In the United States, most of the laws relating to taking photos of others without the express consent of the subject of the photos were established long before the existence of Instagram and cell phone cameras.
In the days when quality photos were made by professional photographers with Graflex cameras and movie stars were mostly happy when their pictures appeared in magazines or newspapers because it was good for ticket sales, the balancing of interests between the photographer creating a photo and the subject of that photo was less complex than it is today.
Back to the OP, it is unlikely that GiGi Hadid gave her express consent for the photographer to create the original photo and she certainly did not provide explicit consent for Xclusive, the photo agency, to have the exclusive right to license her image in the photo to others.
Absent Ms. Hadid’s 44 million Instagram followers, a photo of her would be much less valuable as content for The Daily Mail, so the likelihood of either the photographer or the photo agency receiving as much of a license fee would be much lower.
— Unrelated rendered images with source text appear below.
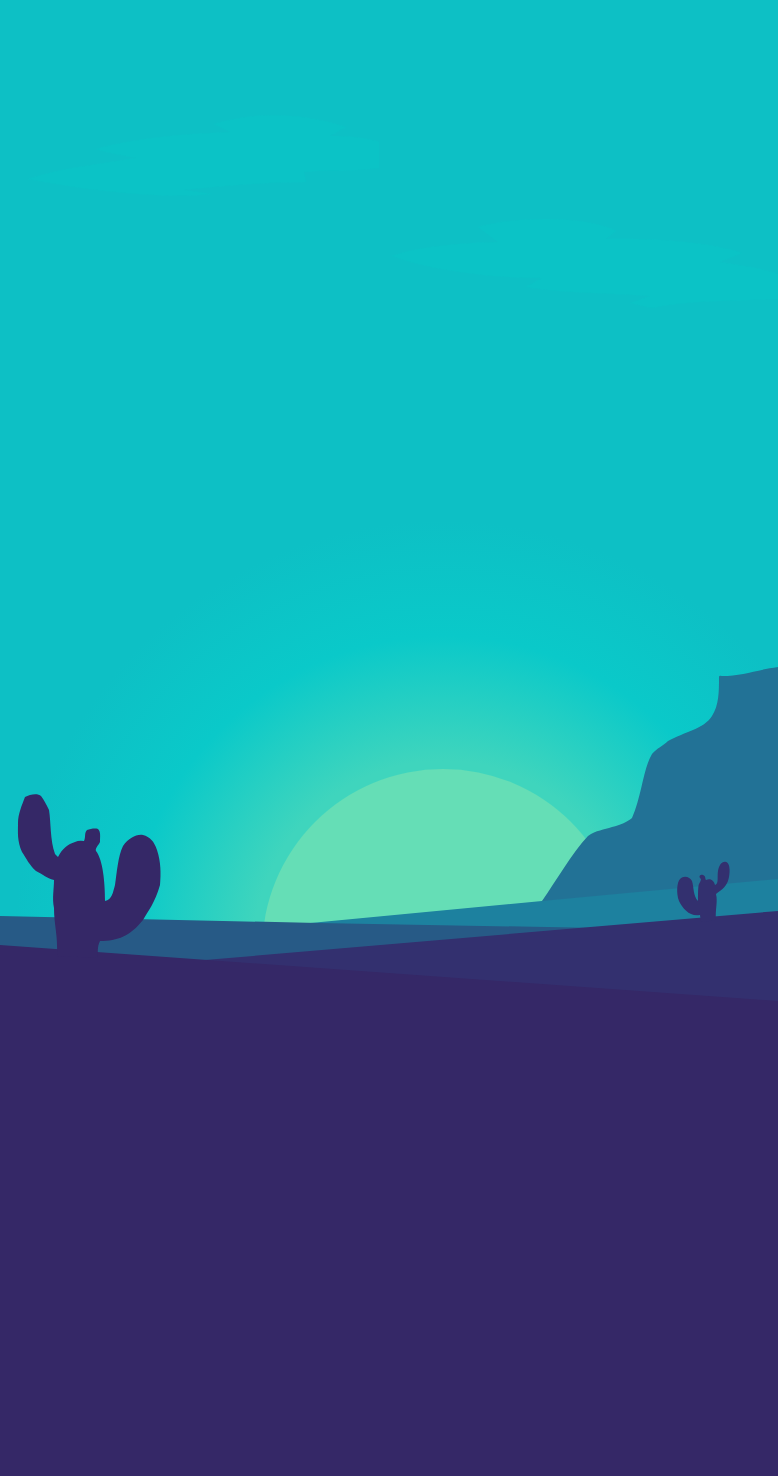
<!DOCTYPE html>
<html lang="en">
<head>
<meta charset="utf-8">
<title>Desert at dusk</title>
<style>
:root {
  --sky: #0dc0c5;
  --cloud: #0bc3c6;
  --glow-outer: #0ac9c9;
  --glow-inner: #3fd5bd;
  --sun: #65deb6;
  --mesa: #227296;
  --far-dune: #1d819f;
  --plain: #275a86;
  --mid-dune: #33306f;
  --ground: #352867;
}
html, body { margin: 0; height: 100%; overflow: hidden; background: var(--sky); }
.desert { display: block; width: 778px; height: 1476px; }
.sky { fill: var(--sky); }
.clouds { fill: var(--cloud); }
.sun { fill: var(--sun); }
.mesa { fill: var(--mesa); }
.far-dune { fill: var(--far-dune); }
.plain { fill: var(--plain); }
.mid-dune { fill: var(--mid-dune); }
.ground { fill: var(--ground); }
.glow-inner { stop-color: var(--glow-inner); }
.glow-outer { stop-color: var(--glow-outer); }
.glow-fade { stop-color: var(--sky); }
</style>
</head>
<body>
<svg class="desert" viewBox="0 0 778 1476" role="img" aria-label="Desert at dusk with a setting sun, a mesa and two cacti">
  <defs>
    <radialGradient id="sun-glow" gradientUnits="userSpaceOnUse" cx="443" cy="950" r="430">
      <stop class="glow-inner" offset="0.4"/>
      <stop class="glow-inner" offset="0.44"/>
      <stop class="glow-outer" offset="0.73"/>
      <stop class="glow-fade" offset="1"/>
    </radialGradient>
  </defs>

  <rect class="sky" width="778" height="1476"/>
  <circle cx="443" cy="950" r="430" fill="url(#sun-glow)"/>

  <g class="clouds">
    <path d="M28 179C60 168 100 164 136 158C122 155 108 153 96 149C130 139 180 134 230 132L214 124C250 112 300 112 346 127L330 136C350 136 368 138 379 142V168C350 172 325 169 304 172L306 182C270 182 220 186 184 190L212 194C160 199 90 191 28 179Z"/>
    <path d="M392 256C420 246 460 243 498 242L478 227C520 215 590 217 616 231L606 239C650 238 710 242 742 253L720 262C745 266 765 269 778 274V299C730 301 690 300 652 308L630 303L650 296C610 293 560 293 526 287L542 278C490 278 430 270 392 256Z"/>
  </g>

  <circle class="sun" cx="443" cy="950" r="181"/>

  <path class="mesa" d="M535 912L542 901C556 881 572 853 588 836C596 830 604 830 612 827C621 825 627 822 632 818C642 795 643 769 652 754C657 748 663 746 668 741C684 732 704 729 712 716C719 705 719 692 719 677Q719 675 722 676C742 676 756 670 778 667V920Z"/>
  <polygon class="far-dune" points="300,924 542,901 778,879 778,940 300,940"/>
  <polygon class="plain" points="0,916 318,923 600,928 600,990 0,990"/>

  <g class="mid-dune">
    <polygon points="205,960 778,911 778,1020 205,1020"/>
    <path d="M701 922C701 919 700 917 700 915C690 917 683 909 679 901C676 893 677 882 680 879C684 875 690 877 692 881C694 887 693 896 698 901C698 894 698 886 699 884Q701 881 701 879C698 877 700 874 703 875C706 876 705 879 706 880C711 878 714 881 715 885C719 884 717 877 718 871C719 865 722 861 726 862C731 863 730 876 728 881C725 888 721 890 716 894C718 902 715 910 716 920Z"/>
  </g>

  <g class="ground">
    <polygon points="0,945 778,1001 778,1476 0,1476"/>
    <path d="M57 956C58 935 54 925 54 908C52 898 54 889 54 880C46 878 44 875 36 871C30 866 26 858 22 852C17 841 18 832 18 823C18 814 22 805 25 797C30 794 38 793 41 796C44 800 46 804 49 810C51 822 50 840 55 854L58 857C62 849 68 844 75 842Q79 840 84 841C86 837 84 833 87 830C90 829 95 828 98 829C101 832 100 837 100 842C98 846 95 848 96 851C103 860 105 883 105 901C112 900 113 892 115 885C117 872 118 856 123 846C129 838 136 834 143 835C150 837 154 841 157 850C161 862 161 874 160 885C155 903 148 911 143 920C130 936 118 941 100 941C97 947 98 952 98 958Z"/>
  </g>
</svg>
</body>
</html>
Indeed, Ms. Hadid almost certainly earns a larger income from Instagram, based upon her personality (and valuable personality rights licenses) than she does from being a fashion model, so preventing her from using the photo deprives her of the type of material that generates most of her income without her express consent. Under the arguments made by Xclusive, only the photographer is entitled to reap any income from Ms. Hadid’s image.